[Supplied records]:
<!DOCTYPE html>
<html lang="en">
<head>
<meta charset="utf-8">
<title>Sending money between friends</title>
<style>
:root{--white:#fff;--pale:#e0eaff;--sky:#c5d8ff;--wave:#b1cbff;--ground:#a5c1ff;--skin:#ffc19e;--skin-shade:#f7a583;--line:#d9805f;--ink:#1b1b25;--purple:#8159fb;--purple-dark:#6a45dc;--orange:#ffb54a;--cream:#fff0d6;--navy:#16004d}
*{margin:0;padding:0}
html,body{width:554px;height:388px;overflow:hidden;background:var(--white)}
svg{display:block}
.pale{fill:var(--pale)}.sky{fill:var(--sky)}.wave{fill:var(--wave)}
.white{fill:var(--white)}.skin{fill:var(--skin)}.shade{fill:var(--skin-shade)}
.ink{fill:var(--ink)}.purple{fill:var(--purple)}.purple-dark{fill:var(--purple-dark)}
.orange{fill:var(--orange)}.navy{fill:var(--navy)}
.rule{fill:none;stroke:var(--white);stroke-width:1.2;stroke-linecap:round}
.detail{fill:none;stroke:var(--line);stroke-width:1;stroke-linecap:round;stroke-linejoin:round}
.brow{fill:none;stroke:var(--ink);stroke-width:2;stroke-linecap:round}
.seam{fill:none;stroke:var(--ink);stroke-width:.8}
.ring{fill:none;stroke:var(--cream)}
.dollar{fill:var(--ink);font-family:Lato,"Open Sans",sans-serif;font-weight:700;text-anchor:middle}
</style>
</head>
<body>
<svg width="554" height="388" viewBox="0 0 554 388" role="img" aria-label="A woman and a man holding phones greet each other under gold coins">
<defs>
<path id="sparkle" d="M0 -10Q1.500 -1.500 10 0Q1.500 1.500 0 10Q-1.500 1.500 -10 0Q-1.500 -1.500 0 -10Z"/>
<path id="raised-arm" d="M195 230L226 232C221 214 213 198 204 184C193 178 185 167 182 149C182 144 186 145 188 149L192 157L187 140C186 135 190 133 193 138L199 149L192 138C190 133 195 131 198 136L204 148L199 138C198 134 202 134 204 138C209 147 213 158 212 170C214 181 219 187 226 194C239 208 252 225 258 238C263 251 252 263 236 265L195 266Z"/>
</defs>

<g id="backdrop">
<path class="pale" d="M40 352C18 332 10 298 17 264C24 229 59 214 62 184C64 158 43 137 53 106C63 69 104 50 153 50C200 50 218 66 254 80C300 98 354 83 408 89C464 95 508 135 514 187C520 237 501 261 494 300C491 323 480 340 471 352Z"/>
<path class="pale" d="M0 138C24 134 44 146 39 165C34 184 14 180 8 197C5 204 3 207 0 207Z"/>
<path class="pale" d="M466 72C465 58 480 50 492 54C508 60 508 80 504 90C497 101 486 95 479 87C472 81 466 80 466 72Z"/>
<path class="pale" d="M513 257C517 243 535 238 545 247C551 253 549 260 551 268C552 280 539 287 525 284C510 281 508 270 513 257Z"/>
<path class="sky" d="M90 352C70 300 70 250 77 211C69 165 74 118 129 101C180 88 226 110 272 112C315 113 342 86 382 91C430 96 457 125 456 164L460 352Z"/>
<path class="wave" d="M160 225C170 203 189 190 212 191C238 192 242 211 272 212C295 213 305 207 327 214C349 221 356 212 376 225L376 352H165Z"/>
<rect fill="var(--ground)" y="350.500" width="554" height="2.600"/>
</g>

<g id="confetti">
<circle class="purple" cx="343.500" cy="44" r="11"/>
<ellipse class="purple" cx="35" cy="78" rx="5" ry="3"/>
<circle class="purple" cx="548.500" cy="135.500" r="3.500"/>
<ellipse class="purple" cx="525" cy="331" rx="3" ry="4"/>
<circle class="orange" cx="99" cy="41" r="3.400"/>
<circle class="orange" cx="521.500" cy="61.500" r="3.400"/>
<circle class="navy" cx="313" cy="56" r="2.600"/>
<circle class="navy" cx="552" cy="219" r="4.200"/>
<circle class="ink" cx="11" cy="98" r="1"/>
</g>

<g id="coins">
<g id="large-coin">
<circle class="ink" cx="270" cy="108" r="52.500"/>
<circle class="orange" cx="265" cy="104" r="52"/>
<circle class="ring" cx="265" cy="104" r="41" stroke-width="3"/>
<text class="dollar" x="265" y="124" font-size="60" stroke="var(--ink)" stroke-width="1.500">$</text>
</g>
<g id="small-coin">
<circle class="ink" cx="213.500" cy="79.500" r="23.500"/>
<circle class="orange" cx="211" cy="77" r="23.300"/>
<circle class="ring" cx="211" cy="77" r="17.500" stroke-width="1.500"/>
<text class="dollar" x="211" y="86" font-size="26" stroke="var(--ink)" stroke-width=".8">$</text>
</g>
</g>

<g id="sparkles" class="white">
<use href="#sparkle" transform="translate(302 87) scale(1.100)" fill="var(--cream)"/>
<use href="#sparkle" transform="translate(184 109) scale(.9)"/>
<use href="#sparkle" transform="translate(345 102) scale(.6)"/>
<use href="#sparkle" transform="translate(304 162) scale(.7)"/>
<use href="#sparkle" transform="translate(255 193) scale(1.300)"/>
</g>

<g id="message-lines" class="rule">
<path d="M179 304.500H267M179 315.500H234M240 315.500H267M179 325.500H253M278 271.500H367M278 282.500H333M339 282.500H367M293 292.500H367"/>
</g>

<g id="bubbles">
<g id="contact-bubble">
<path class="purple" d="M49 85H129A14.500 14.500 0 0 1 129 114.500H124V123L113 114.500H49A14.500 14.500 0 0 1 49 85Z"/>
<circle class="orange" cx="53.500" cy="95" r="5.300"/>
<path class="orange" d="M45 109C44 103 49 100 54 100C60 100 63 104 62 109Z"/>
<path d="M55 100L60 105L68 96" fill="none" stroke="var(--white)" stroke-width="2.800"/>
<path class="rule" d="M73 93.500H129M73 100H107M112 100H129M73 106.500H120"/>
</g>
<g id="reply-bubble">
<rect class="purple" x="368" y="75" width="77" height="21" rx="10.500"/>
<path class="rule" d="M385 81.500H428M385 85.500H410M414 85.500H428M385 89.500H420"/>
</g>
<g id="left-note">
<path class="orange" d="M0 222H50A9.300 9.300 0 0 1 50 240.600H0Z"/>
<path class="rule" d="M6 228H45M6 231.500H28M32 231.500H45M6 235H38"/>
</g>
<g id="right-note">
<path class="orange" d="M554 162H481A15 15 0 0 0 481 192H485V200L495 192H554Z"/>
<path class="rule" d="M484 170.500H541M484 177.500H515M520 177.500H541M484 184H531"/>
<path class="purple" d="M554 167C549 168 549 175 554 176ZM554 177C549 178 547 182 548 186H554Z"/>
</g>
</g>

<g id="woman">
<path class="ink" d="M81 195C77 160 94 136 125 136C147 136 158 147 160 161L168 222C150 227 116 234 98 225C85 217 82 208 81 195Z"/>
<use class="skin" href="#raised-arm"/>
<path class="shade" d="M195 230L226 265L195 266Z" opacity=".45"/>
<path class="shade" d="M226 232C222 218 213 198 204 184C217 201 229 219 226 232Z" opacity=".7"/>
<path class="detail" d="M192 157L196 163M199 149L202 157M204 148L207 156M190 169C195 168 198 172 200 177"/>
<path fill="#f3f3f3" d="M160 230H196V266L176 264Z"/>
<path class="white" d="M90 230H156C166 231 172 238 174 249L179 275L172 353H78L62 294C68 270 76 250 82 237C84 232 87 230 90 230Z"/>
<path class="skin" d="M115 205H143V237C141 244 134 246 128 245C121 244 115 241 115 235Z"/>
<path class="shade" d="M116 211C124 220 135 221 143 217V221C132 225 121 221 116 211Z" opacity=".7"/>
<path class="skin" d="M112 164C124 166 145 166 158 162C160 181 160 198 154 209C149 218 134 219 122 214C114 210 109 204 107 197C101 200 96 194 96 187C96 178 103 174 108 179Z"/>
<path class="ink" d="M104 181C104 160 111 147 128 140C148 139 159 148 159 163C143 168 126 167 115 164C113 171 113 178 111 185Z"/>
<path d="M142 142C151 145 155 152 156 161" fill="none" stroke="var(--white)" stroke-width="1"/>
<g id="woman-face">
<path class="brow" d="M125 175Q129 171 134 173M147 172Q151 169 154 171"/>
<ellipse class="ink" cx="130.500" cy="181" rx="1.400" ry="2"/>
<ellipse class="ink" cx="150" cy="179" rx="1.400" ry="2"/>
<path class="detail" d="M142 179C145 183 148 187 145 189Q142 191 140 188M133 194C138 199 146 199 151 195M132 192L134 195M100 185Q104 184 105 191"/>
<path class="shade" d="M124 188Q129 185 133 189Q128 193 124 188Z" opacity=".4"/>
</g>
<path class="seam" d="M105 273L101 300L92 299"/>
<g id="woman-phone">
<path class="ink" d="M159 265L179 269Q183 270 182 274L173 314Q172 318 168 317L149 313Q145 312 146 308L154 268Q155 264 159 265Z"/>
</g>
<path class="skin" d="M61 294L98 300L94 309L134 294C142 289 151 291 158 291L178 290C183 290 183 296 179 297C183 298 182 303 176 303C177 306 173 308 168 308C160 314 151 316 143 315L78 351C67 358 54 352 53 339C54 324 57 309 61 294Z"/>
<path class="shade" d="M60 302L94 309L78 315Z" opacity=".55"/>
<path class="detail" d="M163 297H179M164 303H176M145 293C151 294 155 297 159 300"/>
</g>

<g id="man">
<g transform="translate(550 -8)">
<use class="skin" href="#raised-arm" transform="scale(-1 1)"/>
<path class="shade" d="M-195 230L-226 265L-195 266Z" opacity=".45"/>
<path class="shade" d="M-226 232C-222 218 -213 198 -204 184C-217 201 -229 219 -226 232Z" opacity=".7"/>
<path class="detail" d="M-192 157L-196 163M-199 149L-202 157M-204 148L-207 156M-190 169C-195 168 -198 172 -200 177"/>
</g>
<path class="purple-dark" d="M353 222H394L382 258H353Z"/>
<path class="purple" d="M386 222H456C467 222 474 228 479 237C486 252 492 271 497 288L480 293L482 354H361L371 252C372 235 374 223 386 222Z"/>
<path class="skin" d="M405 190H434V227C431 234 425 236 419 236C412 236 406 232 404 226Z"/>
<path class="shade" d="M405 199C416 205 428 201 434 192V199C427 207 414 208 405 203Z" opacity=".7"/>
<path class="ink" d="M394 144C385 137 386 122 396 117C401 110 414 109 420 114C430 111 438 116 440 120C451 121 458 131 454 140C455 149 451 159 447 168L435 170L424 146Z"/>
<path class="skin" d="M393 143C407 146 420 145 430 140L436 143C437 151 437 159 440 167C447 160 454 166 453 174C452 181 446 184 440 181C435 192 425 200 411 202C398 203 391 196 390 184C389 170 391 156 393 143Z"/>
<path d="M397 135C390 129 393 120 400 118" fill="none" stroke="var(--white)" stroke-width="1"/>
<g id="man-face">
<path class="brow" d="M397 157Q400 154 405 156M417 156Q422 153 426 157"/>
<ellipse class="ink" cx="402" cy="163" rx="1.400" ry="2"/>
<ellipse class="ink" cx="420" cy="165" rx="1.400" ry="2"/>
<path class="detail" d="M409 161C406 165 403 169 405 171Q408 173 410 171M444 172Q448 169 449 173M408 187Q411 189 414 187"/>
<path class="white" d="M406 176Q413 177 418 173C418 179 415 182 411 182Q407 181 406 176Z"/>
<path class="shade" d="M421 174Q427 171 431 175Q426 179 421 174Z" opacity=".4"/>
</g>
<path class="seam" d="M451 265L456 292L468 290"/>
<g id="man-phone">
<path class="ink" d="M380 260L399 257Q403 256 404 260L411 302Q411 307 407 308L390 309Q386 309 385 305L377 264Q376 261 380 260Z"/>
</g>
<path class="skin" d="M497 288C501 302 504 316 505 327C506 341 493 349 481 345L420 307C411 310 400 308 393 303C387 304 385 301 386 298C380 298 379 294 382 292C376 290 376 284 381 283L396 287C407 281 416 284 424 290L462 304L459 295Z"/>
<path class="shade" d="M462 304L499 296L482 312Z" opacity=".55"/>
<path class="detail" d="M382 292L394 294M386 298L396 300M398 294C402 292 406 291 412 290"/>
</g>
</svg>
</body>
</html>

[Requirement]: Everything in the material above from the line that has "304.500H267M179 315.500H234M240 315.500H267M179" through the line that has "109C44 103 49" must be duplicated exactly, with no other lines given.

[Response to this task]:
<path d="M179 304.500H267M179 315.500H234M240 315.500H267M179 325.500H253M278 271.500H367M278 282.500H333M339 282.500H367M293 292.500H367"/>
</g>

<g id="bubbles">
<g id="contact-bubble">
<path class="purple" d="M49 85H129A14.500 14.500 0 0 1 129 114.500H124V123L113 114.500H49A14.500 14.500 0 0 1 49 85Z"/>
<circle class="orange" cx="53.500" cy="95" r="5.300"/>
<path class="orange" d="M45 109C44 103 49 100 54 100C60 100 63 104 62 109Z"/>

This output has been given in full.